◆ **Work item**
Throughout the material below, count each line in which the word "SKIN" appears, then reply with the count only.

╭─ Data records

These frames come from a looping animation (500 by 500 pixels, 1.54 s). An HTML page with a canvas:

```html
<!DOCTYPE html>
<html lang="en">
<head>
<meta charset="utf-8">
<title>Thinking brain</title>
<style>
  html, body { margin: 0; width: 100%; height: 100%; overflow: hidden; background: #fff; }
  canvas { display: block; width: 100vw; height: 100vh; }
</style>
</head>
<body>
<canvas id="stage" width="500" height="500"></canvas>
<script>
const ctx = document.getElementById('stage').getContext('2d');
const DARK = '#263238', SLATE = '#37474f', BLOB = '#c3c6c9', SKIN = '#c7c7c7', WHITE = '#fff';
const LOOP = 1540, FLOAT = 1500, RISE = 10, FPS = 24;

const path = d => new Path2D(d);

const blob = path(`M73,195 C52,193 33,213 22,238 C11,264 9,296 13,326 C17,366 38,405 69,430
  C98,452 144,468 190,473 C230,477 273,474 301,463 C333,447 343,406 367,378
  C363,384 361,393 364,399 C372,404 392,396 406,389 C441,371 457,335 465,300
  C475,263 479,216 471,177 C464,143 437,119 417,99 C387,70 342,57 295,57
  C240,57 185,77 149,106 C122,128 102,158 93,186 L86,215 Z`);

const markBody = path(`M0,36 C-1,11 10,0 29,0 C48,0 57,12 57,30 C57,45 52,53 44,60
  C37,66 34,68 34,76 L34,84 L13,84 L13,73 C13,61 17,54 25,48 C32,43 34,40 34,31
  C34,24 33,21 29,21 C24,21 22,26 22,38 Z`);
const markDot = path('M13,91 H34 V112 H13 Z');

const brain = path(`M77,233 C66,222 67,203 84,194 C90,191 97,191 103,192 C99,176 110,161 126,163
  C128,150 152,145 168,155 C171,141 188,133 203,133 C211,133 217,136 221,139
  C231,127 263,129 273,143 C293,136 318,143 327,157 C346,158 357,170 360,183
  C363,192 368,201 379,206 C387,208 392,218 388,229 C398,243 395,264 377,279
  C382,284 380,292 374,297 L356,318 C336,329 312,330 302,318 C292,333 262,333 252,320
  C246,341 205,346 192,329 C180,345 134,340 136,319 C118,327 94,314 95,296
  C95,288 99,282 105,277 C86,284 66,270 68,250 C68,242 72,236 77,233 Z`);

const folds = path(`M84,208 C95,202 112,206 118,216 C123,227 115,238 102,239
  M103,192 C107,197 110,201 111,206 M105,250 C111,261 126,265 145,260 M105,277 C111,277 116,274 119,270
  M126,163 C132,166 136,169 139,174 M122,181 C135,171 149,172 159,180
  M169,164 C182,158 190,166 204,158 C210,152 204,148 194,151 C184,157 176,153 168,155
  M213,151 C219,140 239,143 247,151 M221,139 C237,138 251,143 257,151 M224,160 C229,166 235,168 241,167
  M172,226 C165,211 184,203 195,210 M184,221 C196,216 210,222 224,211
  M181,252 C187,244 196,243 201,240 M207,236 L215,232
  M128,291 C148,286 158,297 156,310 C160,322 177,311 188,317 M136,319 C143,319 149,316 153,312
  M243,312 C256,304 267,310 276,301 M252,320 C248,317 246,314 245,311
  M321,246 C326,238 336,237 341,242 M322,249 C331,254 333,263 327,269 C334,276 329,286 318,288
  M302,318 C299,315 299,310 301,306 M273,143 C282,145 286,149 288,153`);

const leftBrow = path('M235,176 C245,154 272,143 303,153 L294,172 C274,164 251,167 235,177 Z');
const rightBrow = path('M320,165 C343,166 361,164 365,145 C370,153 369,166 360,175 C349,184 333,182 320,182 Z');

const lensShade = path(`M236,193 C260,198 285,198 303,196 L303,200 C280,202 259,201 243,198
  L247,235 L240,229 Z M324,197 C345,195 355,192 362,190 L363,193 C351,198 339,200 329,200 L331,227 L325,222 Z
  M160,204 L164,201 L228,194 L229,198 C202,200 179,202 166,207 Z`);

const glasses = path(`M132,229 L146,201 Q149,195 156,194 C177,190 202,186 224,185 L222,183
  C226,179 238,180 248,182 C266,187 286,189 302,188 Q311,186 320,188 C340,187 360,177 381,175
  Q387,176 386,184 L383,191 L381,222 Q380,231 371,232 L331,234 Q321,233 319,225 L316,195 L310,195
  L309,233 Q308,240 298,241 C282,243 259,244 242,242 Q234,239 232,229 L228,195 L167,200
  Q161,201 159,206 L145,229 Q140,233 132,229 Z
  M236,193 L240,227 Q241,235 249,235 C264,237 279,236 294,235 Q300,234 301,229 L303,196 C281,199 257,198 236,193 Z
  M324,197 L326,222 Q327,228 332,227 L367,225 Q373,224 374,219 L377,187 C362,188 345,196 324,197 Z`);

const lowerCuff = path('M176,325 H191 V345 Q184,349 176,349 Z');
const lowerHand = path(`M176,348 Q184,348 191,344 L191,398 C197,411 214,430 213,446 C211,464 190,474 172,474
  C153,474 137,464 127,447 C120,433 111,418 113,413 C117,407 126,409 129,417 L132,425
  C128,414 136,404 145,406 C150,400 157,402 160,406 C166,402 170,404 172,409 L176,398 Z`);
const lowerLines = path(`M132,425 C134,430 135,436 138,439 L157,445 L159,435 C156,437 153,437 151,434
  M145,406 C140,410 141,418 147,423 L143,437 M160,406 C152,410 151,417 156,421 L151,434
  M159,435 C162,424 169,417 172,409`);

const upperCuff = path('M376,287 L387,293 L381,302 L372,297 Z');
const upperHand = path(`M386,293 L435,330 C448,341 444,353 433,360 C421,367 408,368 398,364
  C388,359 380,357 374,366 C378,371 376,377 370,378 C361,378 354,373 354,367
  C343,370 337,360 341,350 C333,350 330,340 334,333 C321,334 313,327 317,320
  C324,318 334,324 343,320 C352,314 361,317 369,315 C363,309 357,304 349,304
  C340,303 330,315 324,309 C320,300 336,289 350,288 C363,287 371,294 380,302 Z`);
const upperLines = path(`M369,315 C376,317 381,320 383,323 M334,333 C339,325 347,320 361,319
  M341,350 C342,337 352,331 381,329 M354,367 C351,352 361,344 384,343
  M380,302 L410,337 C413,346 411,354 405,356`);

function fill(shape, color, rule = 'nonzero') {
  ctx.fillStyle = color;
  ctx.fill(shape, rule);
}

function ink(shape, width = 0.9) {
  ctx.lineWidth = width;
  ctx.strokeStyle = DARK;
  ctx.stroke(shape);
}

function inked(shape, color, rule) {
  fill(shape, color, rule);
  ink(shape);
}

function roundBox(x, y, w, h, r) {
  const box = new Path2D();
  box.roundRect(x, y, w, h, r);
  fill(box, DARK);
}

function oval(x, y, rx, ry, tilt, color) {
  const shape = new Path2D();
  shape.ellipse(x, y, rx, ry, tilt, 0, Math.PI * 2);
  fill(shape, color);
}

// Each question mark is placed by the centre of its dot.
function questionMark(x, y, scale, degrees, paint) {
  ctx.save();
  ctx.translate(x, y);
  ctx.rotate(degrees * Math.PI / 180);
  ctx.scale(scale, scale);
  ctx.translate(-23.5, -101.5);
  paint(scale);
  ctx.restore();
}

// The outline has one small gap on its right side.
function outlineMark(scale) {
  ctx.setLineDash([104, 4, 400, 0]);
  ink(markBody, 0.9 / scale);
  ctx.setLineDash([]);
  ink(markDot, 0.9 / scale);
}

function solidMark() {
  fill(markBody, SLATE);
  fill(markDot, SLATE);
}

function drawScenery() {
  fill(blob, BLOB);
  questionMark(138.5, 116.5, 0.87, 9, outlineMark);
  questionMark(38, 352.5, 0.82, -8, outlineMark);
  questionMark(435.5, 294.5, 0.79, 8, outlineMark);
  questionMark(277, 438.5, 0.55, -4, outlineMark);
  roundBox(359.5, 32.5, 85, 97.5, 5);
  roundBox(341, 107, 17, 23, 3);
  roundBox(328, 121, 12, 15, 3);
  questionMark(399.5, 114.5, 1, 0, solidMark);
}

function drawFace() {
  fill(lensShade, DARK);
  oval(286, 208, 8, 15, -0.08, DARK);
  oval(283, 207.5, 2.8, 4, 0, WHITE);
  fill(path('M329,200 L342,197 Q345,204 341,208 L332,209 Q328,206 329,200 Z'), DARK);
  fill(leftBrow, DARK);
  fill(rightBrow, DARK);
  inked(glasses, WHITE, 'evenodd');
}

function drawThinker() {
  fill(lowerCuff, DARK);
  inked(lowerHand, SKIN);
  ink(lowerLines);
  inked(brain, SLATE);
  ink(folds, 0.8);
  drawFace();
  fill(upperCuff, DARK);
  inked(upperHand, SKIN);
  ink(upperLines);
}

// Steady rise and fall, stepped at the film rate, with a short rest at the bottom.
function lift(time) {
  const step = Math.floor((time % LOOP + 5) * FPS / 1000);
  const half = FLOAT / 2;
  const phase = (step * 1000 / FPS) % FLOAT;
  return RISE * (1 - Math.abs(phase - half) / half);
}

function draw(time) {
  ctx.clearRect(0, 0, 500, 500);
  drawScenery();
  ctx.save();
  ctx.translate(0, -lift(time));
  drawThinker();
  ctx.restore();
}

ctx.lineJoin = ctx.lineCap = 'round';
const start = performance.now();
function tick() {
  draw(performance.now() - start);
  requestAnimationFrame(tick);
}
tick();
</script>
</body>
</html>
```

╰─

◆ **Answer box**
3